=== Begin Enclosure ===
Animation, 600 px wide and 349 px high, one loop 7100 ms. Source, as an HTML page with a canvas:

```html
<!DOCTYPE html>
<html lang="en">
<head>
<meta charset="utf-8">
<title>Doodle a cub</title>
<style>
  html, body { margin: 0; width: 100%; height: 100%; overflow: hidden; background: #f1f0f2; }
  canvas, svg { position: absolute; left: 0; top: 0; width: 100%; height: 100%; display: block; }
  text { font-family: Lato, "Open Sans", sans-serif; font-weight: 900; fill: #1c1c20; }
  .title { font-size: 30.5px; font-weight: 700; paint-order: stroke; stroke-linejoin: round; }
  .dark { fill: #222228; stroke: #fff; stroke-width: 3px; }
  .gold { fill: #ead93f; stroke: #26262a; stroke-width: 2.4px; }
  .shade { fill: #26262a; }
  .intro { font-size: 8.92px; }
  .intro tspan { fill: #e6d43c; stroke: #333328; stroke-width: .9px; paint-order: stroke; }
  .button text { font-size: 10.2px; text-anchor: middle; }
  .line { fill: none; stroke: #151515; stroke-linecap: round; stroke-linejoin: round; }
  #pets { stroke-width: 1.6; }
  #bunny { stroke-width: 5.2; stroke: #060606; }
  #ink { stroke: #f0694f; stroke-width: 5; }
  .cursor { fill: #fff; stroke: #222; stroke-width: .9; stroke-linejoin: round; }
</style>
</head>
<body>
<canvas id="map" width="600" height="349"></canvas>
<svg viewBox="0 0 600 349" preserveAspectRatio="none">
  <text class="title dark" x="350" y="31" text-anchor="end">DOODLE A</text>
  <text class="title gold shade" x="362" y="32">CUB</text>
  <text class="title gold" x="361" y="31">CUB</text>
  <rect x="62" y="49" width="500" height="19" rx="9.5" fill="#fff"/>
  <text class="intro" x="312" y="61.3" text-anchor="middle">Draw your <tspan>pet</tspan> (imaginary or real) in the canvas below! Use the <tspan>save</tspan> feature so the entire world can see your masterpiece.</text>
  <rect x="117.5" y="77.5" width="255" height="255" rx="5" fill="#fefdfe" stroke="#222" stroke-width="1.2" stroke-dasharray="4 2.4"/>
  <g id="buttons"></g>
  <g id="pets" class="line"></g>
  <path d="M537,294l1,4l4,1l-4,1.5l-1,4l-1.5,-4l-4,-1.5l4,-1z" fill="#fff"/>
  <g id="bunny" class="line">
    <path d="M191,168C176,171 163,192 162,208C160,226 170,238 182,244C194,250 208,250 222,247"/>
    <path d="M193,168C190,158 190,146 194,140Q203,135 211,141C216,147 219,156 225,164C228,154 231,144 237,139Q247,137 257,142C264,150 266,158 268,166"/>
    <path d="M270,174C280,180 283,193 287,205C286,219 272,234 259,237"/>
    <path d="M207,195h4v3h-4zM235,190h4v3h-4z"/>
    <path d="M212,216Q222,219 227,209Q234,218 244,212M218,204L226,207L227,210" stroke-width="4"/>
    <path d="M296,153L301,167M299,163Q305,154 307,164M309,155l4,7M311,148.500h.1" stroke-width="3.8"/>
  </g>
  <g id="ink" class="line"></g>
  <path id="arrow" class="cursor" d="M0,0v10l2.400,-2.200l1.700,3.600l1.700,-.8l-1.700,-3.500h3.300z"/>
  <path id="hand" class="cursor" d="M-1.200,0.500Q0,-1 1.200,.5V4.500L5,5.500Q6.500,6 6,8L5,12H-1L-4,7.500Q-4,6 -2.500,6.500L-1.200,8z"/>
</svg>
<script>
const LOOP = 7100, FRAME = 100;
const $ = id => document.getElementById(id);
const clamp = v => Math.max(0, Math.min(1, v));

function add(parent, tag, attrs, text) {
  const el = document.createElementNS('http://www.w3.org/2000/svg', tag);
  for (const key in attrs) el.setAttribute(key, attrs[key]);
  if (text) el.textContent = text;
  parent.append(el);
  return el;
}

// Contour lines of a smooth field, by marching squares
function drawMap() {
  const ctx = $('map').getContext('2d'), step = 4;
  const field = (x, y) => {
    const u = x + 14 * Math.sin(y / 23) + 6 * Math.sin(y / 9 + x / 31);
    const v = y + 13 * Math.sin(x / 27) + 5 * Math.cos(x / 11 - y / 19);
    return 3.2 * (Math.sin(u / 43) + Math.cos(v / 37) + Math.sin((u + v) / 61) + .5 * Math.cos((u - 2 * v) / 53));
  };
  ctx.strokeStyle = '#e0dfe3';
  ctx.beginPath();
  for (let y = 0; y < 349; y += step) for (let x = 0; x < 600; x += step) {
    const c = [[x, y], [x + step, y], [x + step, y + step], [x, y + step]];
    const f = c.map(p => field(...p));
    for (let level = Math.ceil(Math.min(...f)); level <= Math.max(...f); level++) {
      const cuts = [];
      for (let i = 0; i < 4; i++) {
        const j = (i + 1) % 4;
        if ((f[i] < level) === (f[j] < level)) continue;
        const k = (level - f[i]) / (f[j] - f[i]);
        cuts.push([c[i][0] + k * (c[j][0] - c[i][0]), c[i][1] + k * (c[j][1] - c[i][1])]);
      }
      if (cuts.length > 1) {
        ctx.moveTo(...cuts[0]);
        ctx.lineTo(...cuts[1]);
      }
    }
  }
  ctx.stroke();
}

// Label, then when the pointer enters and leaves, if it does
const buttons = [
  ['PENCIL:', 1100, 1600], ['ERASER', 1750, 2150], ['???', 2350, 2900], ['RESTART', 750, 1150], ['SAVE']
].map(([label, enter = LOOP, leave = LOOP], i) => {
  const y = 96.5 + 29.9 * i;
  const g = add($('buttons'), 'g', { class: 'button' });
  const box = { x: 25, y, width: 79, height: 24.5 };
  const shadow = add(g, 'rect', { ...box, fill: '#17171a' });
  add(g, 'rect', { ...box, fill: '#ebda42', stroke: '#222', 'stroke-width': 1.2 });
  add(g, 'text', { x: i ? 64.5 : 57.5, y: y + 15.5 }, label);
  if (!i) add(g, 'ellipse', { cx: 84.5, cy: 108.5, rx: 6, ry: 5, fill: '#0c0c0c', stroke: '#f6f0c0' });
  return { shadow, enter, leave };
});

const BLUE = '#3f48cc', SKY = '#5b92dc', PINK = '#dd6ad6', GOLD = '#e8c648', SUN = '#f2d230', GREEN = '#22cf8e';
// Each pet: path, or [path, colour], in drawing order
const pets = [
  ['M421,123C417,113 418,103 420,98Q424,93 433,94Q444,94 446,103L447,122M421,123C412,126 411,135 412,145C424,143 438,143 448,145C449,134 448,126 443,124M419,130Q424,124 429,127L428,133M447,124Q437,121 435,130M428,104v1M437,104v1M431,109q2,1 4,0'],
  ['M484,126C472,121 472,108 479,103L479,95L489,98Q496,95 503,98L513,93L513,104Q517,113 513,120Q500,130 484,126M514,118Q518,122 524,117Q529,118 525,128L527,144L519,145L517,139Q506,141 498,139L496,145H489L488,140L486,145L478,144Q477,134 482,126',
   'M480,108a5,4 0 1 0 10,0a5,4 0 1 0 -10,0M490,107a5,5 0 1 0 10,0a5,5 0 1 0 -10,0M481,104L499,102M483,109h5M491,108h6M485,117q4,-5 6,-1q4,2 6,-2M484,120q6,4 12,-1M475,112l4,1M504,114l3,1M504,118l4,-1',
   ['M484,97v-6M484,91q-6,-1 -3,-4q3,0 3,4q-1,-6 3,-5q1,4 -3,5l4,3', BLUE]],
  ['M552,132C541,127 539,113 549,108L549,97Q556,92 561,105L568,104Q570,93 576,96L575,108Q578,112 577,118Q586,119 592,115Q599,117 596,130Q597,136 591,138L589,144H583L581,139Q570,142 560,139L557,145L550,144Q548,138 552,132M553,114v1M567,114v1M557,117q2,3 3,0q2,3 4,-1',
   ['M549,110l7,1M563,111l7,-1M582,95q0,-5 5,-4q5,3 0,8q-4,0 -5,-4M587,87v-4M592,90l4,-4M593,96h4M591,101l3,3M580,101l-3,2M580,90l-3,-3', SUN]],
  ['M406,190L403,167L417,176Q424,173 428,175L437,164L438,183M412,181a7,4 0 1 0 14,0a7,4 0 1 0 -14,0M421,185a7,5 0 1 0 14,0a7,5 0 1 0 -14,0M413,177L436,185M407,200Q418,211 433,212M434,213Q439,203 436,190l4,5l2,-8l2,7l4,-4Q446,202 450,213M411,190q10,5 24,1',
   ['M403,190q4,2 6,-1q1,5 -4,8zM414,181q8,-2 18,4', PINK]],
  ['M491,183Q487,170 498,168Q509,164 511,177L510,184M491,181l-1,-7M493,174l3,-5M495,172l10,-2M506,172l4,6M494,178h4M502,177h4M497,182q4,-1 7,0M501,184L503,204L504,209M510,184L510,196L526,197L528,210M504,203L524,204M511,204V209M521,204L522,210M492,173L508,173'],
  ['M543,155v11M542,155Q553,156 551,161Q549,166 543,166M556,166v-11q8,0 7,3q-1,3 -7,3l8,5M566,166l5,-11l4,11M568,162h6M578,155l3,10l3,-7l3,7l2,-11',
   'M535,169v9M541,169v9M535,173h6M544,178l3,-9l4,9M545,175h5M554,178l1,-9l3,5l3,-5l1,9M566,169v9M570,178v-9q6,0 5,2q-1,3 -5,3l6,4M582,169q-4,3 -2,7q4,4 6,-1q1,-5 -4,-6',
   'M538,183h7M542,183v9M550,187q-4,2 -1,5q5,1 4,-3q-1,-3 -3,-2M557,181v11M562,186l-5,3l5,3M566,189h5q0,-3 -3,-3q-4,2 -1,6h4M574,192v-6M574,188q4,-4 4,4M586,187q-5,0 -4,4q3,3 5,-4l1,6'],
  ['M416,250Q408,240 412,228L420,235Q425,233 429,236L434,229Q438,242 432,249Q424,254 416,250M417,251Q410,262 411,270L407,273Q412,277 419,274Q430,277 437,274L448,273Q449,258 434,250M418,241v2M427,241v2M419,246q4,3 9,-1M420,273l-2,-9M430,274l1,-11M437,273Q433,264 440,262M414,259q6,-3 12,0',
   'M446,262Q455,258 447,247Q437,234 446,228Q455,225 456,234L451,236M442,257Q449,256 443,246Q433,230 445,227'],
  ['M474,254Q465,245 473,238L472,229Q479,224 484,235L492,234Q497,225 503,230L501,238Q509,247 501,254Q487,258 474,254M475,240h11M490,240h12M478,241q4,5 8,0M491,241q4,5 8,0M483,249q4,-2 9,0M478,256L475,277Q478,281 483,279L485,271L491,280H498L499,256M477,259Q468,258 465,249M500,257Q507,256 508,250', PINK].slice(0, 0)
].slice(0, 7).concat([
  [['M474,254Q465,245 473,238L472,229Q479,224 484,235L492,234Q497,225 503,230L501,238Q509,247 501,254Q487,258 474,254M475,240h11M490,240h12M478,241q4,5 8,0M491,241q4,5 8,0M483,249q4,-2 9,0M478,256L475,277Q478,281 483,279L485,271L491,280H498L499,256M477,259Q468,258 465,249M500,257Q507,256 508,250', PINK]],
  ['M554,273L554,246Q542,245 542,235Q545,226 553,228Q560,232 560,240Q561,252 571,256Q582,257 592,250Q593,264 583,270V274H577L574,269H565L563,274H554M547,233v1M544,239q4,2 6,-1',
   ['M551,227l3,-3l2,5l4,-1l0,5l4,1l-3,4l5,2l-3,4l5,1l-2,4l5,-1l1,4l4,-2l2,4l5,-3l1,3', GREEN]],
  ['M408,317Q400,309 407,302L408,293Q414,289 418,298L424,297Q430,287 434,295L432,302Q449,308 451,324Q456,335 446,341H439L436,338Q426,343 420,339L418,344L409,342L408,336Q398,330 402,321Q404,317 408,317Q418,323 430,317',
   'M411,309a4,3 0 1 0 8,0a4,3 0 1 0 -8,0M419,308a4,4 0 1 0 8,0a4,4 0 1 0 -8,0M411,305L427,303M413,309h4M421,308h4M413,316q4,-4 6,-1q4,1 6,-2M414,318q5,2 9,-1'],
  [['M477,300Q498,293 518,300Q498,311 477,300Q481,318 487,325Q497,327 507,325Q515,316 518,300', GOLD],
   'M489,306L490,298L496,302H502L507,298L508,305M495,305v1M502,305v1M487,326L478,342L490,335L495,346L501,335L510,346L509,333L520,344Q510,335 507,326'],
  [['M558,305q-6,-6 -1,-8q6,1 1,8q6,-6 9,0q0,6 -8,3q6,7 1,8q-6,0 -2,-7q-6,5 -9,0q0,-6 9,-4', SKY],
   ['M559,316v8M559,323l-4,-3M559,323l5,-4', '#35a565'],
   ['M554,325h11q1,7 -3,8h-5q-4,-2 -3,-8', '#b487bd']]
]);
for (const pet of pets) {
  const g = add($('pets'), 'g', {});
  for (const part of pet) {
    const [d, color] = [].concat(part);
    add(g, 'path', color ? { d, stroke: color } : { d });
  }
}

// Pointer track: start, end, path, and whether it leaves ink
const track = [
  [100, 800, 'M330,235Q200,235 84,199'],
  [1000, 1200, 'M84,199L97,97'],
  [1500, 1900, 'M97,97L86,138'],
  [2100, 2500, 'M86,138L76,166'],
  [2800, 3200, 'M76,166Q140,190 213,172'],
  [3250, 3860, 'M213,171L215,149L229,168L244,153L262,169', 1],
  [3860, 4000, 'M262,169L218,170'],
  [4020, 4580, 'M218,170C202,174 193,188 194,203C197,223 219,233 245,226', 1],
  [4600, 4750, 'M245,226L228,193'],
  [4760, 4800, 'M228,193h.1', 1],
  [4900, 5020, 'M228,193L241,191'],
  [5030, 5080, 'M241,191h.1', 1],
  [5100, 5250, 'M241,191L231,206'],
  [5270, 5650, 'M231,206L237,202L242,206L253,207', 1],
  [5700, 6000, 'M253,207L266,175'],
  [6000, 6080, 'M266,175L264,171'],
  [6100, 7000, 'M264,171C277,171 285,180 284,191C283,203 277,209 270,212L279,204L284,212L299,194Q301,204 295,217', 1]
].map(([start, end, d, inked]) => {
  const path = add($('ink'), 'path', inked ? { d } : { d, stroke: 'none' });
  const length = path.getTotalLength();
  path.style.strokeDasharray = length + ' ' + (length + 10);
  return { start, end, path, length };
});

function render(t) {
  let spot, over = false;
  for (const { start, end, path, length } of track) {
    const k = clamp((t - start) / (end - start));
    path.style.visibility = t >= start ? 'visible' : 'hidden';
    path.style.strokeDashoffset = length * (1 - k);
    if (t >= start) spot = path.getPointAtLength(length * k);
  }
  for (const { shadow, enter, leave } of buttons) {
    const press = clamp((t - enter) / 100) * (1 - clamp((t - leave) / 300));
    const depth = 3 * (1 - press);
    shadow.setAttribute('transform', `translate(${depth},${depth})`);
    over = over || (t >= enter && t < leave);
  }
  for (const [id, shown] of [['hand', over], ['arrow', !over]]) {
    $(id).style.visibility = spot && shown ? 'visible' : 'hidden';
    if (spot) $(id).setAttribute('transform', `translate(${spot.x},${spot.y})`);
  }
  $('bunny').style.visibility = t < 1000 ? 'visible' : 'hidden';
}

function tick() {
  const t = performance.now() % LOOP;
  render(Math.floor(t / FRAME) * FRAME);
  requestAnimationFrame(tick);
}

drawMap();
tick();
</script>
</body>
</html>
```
=== End Enclosure ===
▶ [Work item]: What is wanted is the number of lines holding "pets" in the entries. Nothing else should be given.

▶ [Response to the task]: 5